%%
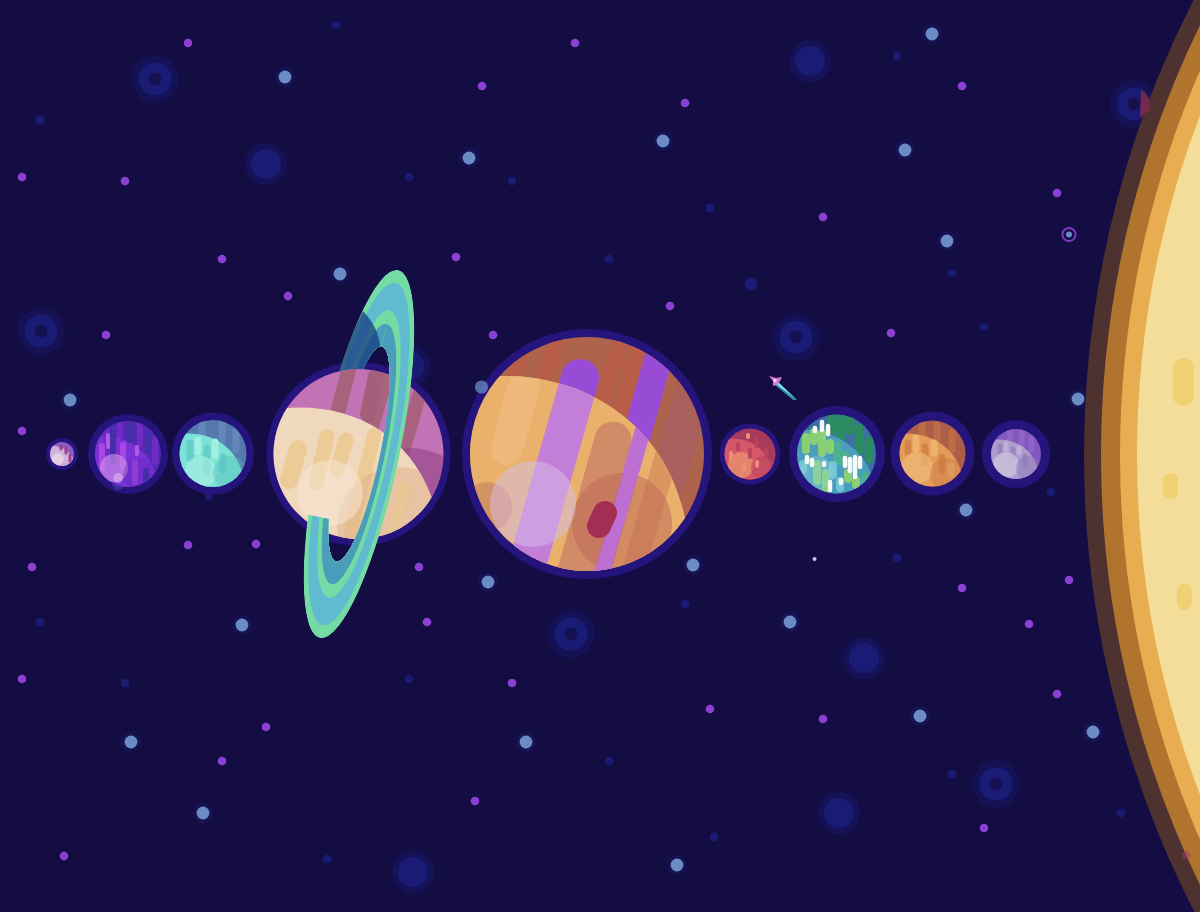
<!DOCTYPE html>
<html lang="en">
<head>
<meta charset="utf-8">
<title>Solar system</title>
<style>
:root{--space:#130d43;--halo:#26147d;--navy:#191b75;--star-blue:#6b8bc4;--star-purple:#8b40d2;--ring-green:#74dba5;--ring-blue:#60bad0;--ring-teal:#4a9eb9}
html,body{margin:0;background:var(--space);overflow:hidden}
svg{display:block;width:1200px;height:912px}
.halo{fill:var(--halo)}
.stripe{fill:none;stroke-linecap:round}
.purple{fill:var(--star-purple)}
.blue{fill:var(--star-blue)}
.navy{fill:var(--navy)}
</style>
</head>
<body>
<svg viewBox="0 0 1200 912" role="img" aria-label="The planets lined up beside the sun">
<defs>
<circle id="p" r="4.3" class="purple"/>
<g id="b"><circle r="10" fill="#19185f" opacity=".6"/><circle r="6.4" class="blue"/></g>
<circle id="n" r="4.3" class="navy"/>
<g id="disc"><circle r="21" fill="#151258"/><circle r="15" class="navy"/></g>
<g id="donut"><circle r="24" fill="#151155"/><circle r="16.5" class="navy"/><circle r="6.3" fill="#151050"/></g>
<clipPath id="c-pluto"><circle cx="62" cy="454" r="12"/></clipPath>
<clipPath id="c-neptune"><circle cx="128" cy="454" r="33"/></clipPath>
<clipPath id="c-uranus"><circle cx="213" cy="453.5" r="33.5"/></clipPath>
<clipPath id="c-saturn"><circle cx="358.5" cy="454" r="85"/></clipPath>
<clipPath id="c-jupiter"><circle cx="587" cy="454" r="117"/></clipPath>
<clipPath id="c-mars"><circle cx="750" cy="454" r="25.5"/></clipPath>
<clipPath id="c-earth"><circle cx="836.5" cy="454" r="39.5"/></clipPath>
<clipPath id="c-venus"><circle cx="932.5" cy="453.5" r="33"/></clipPath>
<clipPath id="c-mercury"><circle cx="1016" cy="454" r="25"/></clipPath>
<clipPath id="saturn-day"><path d="M260 408H285C350 403 408 432 432 498V560H260Z"/></clipPath>
<clipPath id="jupiter-day"><path d="M440 376H500C592 374 667 430 685 518V600H440Z"/></clipPath>
<clipPath id="ring-front"><path d="M0-200H60V200H-60V70H0Z"/></clipPath>
<clipPath id="ring-area"><path clip-rule="evenodd" d="M0-188A40 188 0 0 1 0 188A40 188 0 0 1 0-188ZM0-110A21 110 0 0 0 0 110A21 110 0 0 0 0-110Z"/></clipPath>
<g id="ring" clip-path="url(#ring-area)">
<ellipse rx="40" ry="188" fill="var(--ring-green)"/>
<ellipse rx="36" ry="175" fill="var(--ring-blue)"/>
<ellipse rx="29" ry="147" fill="var(--ring-green)"/>
<ellipse rx="25.5" ry="133" fill="var(--ring-teal)"/>
</g>
</defs>
<rect width="1200" height="912" fill="var(--space)"/>

<g id="large-stars">
<use href="#donut" x="155" y="79"/><use href="#donut" x="41" y="331"/><use href="#donut" x="796" y="337"/><use href="#donut" x="571" y="634"/><use href="#donut" x="996" y="784"/><use href="#donut" x="1134" y="104"/>
<use href="#disc" x="266" y="164"/><use href="#disc" x="810" y="61"/><use href="#disc" x="864" y="658"/><use href="#disc" x="839" y="813"/><use href="#disc" x="413" y="872"/><use href="#disc" x="409" y="366"/>
</g>
<g id="navy-stars">
<use href="#n" x="336" y="25"/><use href="#n" x="40" y="120"/><use href="#n" x="409" y="177"/><use href="#n" x="512" y="181"/><use href="#n" x="609" y="259"/><use href="#n" x="710" y="208"/><use href="#n" x="897" y="56"/><use href="#n" x="952" y="273"/><use href="#n" x="984" y="327"/><use href="#n" x="1051" y="492"/><use href="#n" x="897" y="558"/><use href="#n" x="685" y="604"/><use href="#n" x="40" y="622"/><use href="#n" x="125" y="683"/><use href="#n" x="409" y="679"/><use href="#n" x="609" y="761"/><use href="#n" x="714" y="837"/><use href="#n" x="952" y="774"/><use href="#n" x="1121" y="813"/><use href="#n" x="327" y="859"/><use href="#n" x="209" y="496"/>
<circle cx="751" cy="284" r="6.5" class="navy"/>
</g>
<g id="purple-stars">
<use href="#p" x="188" y="43"/><use href="#p" x="575" y="43"/><use href="#p" x="482" y="86"/><use href="#p" x="685" y="103"/><use href="#p" x="962" y="86"/><use href="#p" x="22" y="177"/><use href="#p" x="125" y="181"/><use href="#p" x="222" y="259"/><use href="#p" x="288" y="296"/><use href="#p" x="456" y="257"/><use href="#p" x="493" y="335"/><use href="#p" x="106" y="335"/><use href="#p" x="22" y="431"/><use href="#p" x="823" y="217"/><use href="#p" x="670" y="306"/><use href="#p" x="891" y="333"/><use href="#p" x="1057" y="193"/><use href="#p" x="188" y="545"/><use href="#p" x="256" y="544"/><use href="#p" x="32" y="567"/><use href="#p" x="419" y="567"/><use href="#p" x="427" y="622"/><use href="#p" x="22" y="679"/><use href="#p" x="266" y="727"/><use href="#p" x="222" y="761"/><use href="#p" x="64" y="856"/><use href="#p" x="512" y="683"/><use href="#p" x="475" y="801"/><use href="#p" x="710" y="709"/><use href="#p" x="823" y="719"/><use href="#p" x="962" y="588"/><use href="#p" x="1029" y="624"/><use href="#p" x="1069" y="580"/><use href="#p" x="1057" y="694"/><use href="#p" x="984" y="828"/>
</g>
<g id="blue-stars">
<use href="#b" x="285" y="77"/><use href="#b" x="469" y="158"/><use href="#b" x="340" y="274"/><use href="#b" x="663" y="141"/><use href="#b" x="932" y="34"/><use href="#b" x="905" y="150"/><use href="#b" x="947" y="241"/><use href="#b" x="70" y="400"/><use href="#b" x="1078" y="399"/><use href="#b" x="966" y="510"/><use href="#b" x="488" y="582"/><use href="#b" x="693" y="565"/><use href="#b" x="790" y="622"/><use href="#b" x="242" y="625"/><use href="#b" x="131" y="742"/><use href="#b" x="203" y="813"/><use href="#b" x="526" y="742"/><use href="#b" x="677" y="865"/><use href="#b" x="920" y="716"/><use href="#b" x="1093" y="732"/>
</g>
<circle cx="814.5" cy="559" r="2" fill="#c9c5de"/>
<g id="target-star"><circle cx="1069" cy="234.500" r="6.600" fill="none" stroke="#7b3bc4" stroke-width="2"/><circle cx="1069" cy="234.500" r="3" class="blue"/></g>

<g id="sun">
<circle cx="2084" cy="455" r="1000" fill="#4d322f"/>
<circle cx="2084" cy="455" r="983" fill="#b0742e"/>
<circle cx="2084" cy="455" r="964" fill="#e9ad51"/>
<circle cx="2084" cy="455" r="947" fill="#f4dd99"/>
<path d="M1141 89Q1152 97 1150 110L1140 118Z" fill="#72294c"/>
<g fill="#f0d171"><rect x="1173" y="358" width="21" height="48" rx="10.500"/><rect x="1163" y="473" width="15" height="26" rx="7.500"/><rect x="1177" y="584" width="15" height="26" rx="7.500"/></g>
<circle cx="1186" cy="855" r="4" fill="#943b70" opacity=".5"/>
</g>

<g id="pluto">
<circle cx="62" cy="454" r="16" class="halo"/>
<g clip-path="url(#c-pluto)"><rect x="48" y="440" width="28" height="28" fill="#8d5cc0"/>
<path d="M48 446Q66 444 74 460V468H48Z" fill="#cfb0d8"/><circle cx="58" cy="459" r="6" fill="#e5cfe2"/>
<path d="M66 448V453M70 455V461M61 446V449" class="stripe" stroke="#a13f91" stroke-width="3"/></g>
</g>

<g id="neptune">
<circle cx="128" cy="454" r="40" class="halo"/><circle cx="118" cy="484" r="6" fill="#3a2f96"/>
<g clip-path="url(#c-neptune)"><rect x="94" y="420" width="68" height="68" fill="#5429b4"/>
<path d="M94 437C125 432 150 450 157 478V490H94Z" fill="#7a32d7"/>
<g class="stripe" stroke-width="6"><path d="M106 420V452M120 415V436M140 418V444M155 440V462" stroke="#6f2bc4"/><path d="M113 432V462M130 424V440M148 436V451M146 471V485" stroke="#4431a8"/><path d="M102 446V468M123 445V470M135 462V482" stroke="#a847e4"/><path d="M108 435V447M137 447V454" stroke="#b45be5" stroke-width="4"/></g>
<circle cx="114" cy="468" r="14" fill="#cf8ee9" opacity=".65"/><circle cx="139" cy="474" r="16" fill="#5125ad" opacity=".3"/>
<circle cx="118" cy="478" r="5" fill="#dfb9f0" opacity=".6"/></g>
</g>

<g id="uranus">
<circle cx="213" cy="453.500" r="41" class="halo"/>
<g clip-path="url(#c-uranus)"><rect x="178" y="418" width="70" height="70" fill="#5579ac"/>
<path d="M202 419V434M222 420V442M236 430V450" class="stripe" stroke="#6487ba" stroke-width="7"/>
<path d="M178 434C210 430 235 446 242 472V490H178Z" fill="#7ce1d6"/>
<g class="stripe" stroke-width="7"><path d="M190 443V458M207 448V472M223 457V470" stroke="#65cfc9"/><path d="M198 440V452M215 442V456" stroke="#a0f0e0"/></g>
<circle cx="201" cy="472" r="16" fill="#b3f2e7" opacity=".55"/><circle cx="230" cy="473" r="17" fill="#4fb9b9" opacity=".4"/></g>
</g>

<g id="saturn">
<circle cx="358.500" cy="454" r="92" class="halo"/>
<use href="#ring" transform="translate(359 454) rotate(12)"/>
<g transform="translate(359 454) rotate(12)"><g clip-path="url(#ring-area)"><path transform="rotate(-12) translate(-359 -454)" d="M363 311Q379 328 380 347L366 380H330Z" fill="#173b83" opacity=".75"/></g></g>
<g clip-path="url(#c-saturn)">
<rect x="272" y="367" width="174" height="174" fill="#c273b5"/>
<g class="stripe"><path d="M350 365L333 430M392 355L365 450" stroke="#a9647d" stroke-width="15"/><path d="M376 376L368 414" stroke="#a4607a" stroke-width="16"/><path d="M425 375L395 480" stroke="#a8627f" stroke-width="14"/></g>
<circle cx="410" cy="520" r="72" fill="#8e3f82" opacity=".55"/>
<g clip-path="url(#saturn-day)"><rect x="270" y="400" width="170" height="145" fill="#f0d8bd"/>
<g class="stripe" stroke="#edcb96"><path d="M298 449L289 480" stroke-width="18"/><path d="M327 437L316 483M346 440L337 470" stroke-width="15"/><path d="M374 435L350 535M405 490L390 545" stroke-width="14"/></g>
<circle cx="398" cy="528" r="61" fill="#dfaf8c" opacity=".5"/>
<circle cx="330" cy="493" r="33" fill="#f7e6d2" opacity=".55"/>
<path d="M378 478L363 535M405 488L390 545" class="stripe" stroke="#eccb98" stroke-width="13" opacity=".7"/></g>
</g>
<g transform="translate(359 454) rotate(12)"><g clip-path="url(#ring-front)"><use href="#ring"/></g></g>
</g>

<g id="jupiter">
<circle cx="587" cy="454" r="125" class="halo"/>
<g clip-path="url(#c-jupiter)">
<rect x="468" y="335" width="238" height="238" fill="#ae644c"/>
<g class="stripe"><path d="M528 330L510 390M560 330L535 410M624 330L600 410" stroke="#b85d48" stroke-width="16"/><path d="M700 370L650 540" stroke="#a8605d" stroke-width="36"/><path d="M580 378L526 570" stroke="#984cd5" stroke-width="38"/><path d="M664 335L594 590" stroke="#984cd5" stroke-width="29"/><path d="M642 335L610 450" stroke="#b85d47" stroke-width="16"/></g>
<g clip-path="url(#jupiter-day)"><rect x="465" y="370" width="225" height="205" fill="#eab16d"/>
<g class="stripe"><path d="M524 385L507 449" stroke="#edb87a" stroke-width="32"/><path d="M580 378L523 580" stroke="#c37fd8" stroke-width="38"/><path d="M613 440L568 600" stroke="#d18b67" stroke-width="37"/><path d="M643 430L597 590" stroke="#bc70d4" stroke-width="16"/><path d="M671 440L628 590" stroke="#db965f" stroke-width="23"/></g>
<circle cx="487" cy="507" r="25" fill="#bd795e" opacity=".5"/>
<circle cx="622" cy="523" r="50" fill="#bd6859" opacity=".5"/>
<circle cx="533" cy="504" r="43" fill="#d7bdea" opacity=".5"/>
<path d="M631 474L597 590" class="stripe" stroke="#bd70d2" stroke-width="14"/>
<path d="M605 513L599 526" class="stripe" stroke="#a42d53" stroke-width="24"/></g>
</g>
<circle cx="481.500" cy="387" r="6.600" fill="#6b8bc4" opacity=".75"/>
</g>

<g id="mars">
<circle cx="750" cy="454" r="30.500" class="halo"/>
<g clip-path="url(#c-mars)"><rect x="724" y="428" width="52" height="52" fill="#a63b5c"/>
<path d="M724 439C748 436 766 447 772 470V482H724Z" fill="#d6576a"/>
<circle cx="741" cy="465" r="13" fill="#e7916e" opacity=".8"/><circle cx="763" cy="468" r="12" fill="#bd4564" opacity=".6"/>
<g class="stripe" stroke-width="4"><path d="M738 444V449M750 450V457M757 439V446M766 450V455" stroke="#bb415d"/><path d="M731 453V458M744 464V470M748 435V437M757 462V466" stroke="#ec8e72"/></g></g>
</g>

<g id="earth">
<circle cx="837" cy="454" r="48" class="halo"/>
<g clip-path="url(#c-earth)"><rect x="796" y="414" width="82" height="82" fill="#3c6fa4"/>
<g class="stripe" stroke="#2c8b61" stroke-width="9"><path d="M832 417V431M841 418V438M850 420V430M859 428V451M869 441V459"/></g>
<path d="M796 430C830 427 862 446 872 476V496H796Z" fill="#4b9dbd"/>
<g class="stripe" stroke-width="8"><path d="M806 437V450M814 432V441M822 433V453M830 443V450M817 464V481M826 473V488M848 473V479M856 480V485" stroke="#8bcf75"/><path d="M838 445V461M845 455V463M865 476V482" stroke="#4db191"/><path d="M803 464V470M833 465V475M840 481V488" stroke="#72c5d7"/></g>
<circle cx="817" cy="473" r="17" fill="#8bd3db" opacity=".4"/>
<g class="stripe" stroke="#f3fbf4" stroke-width="4.500"><path d="M822 422V430M828 426V434M815 428V431M807 457V462M812 460V465M845 458V466M850 459V471M855 457V477M860 458V467M830 482V490M841 480V483M824 463V465"/></g></g>
</g>

<g id="venus">
<circle cx="932.500" cy="453.500" r="42" class="halo"/>
<g clip-path="url(#c-venus)"><rect x="898" y="419" width="69" height="69" fill="#ad5e49"/>
<path d="M922 420V434M937 425V442M952 432V450" class="stripe" stroke="#bd6c48" stroke-width="7"/>
<path d="M898 434C930 430 956 448 962 475V490H898Z" fill="#e49c58"/>
<g class="stripe" stroke-width="7"><path d="M908 443V452M925 447V463M942 457V470" stroke="#d48349"/><path d="M916 438V449M934 443V453M951 466V474" stroke="#efb36d"/></g>
<circle cx="917" cy="468" r="16" fill="#f0bd7c" opacity=".65"/><circle cx="946" cy="474" r="16" fill="#c97648" opacity=".45"/></g>
</g>

<g id="mercury">
<circle cx="1016" cy="454" r="34" class="halo"/>
<g clip-path="url(#c-mercury)"><rect x="990" y="428" width="52" height="52" fill="#8158bf"/>
<path d="M1010 430V440M1022 432V444M1031 439V450" class="stripe" stroke="#9064c6" stroke-width="6"/>
<path d="M990 440C1014 437 1033 448 1038 470V482H990Z" fill="#ac9bcc"/>
<g class="stripe" stroke-width="5"><path d="M1000 446V454M1013 449V457M1025 456V466" stroke="#9885bd"/><path d="M1006 443V449M1019 448V453" stroke="#bdafd8"/></g>
<circle cx="1006" cy="465" r="13" fill="#d2c8df" opacity=".7"/><circle cx="1028" cy="468" r="12" fill="#8b76b5" opacity=".45"/></g>
</g>

<g id="rocket">
<path d="M777 381L797 400L793 400L775 385Z" fill="#318ba9"/>
<path d="M778 382L796 399L777 385Z" fill="#75e2e5"/>
<path d="M769 376L776 378L782 377L780 381L777 385L773 386L773 381Z" fill="#d477d9"/>
<circle cx="775" cy="380.500" r="1.700" fill="#ffd9f2"/>
</g>
</svg>
</body>
</html>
%%
**Task brief**. Determine how many lines in the listing above hold the string "purple", then write only the number.

**Task answer**. 4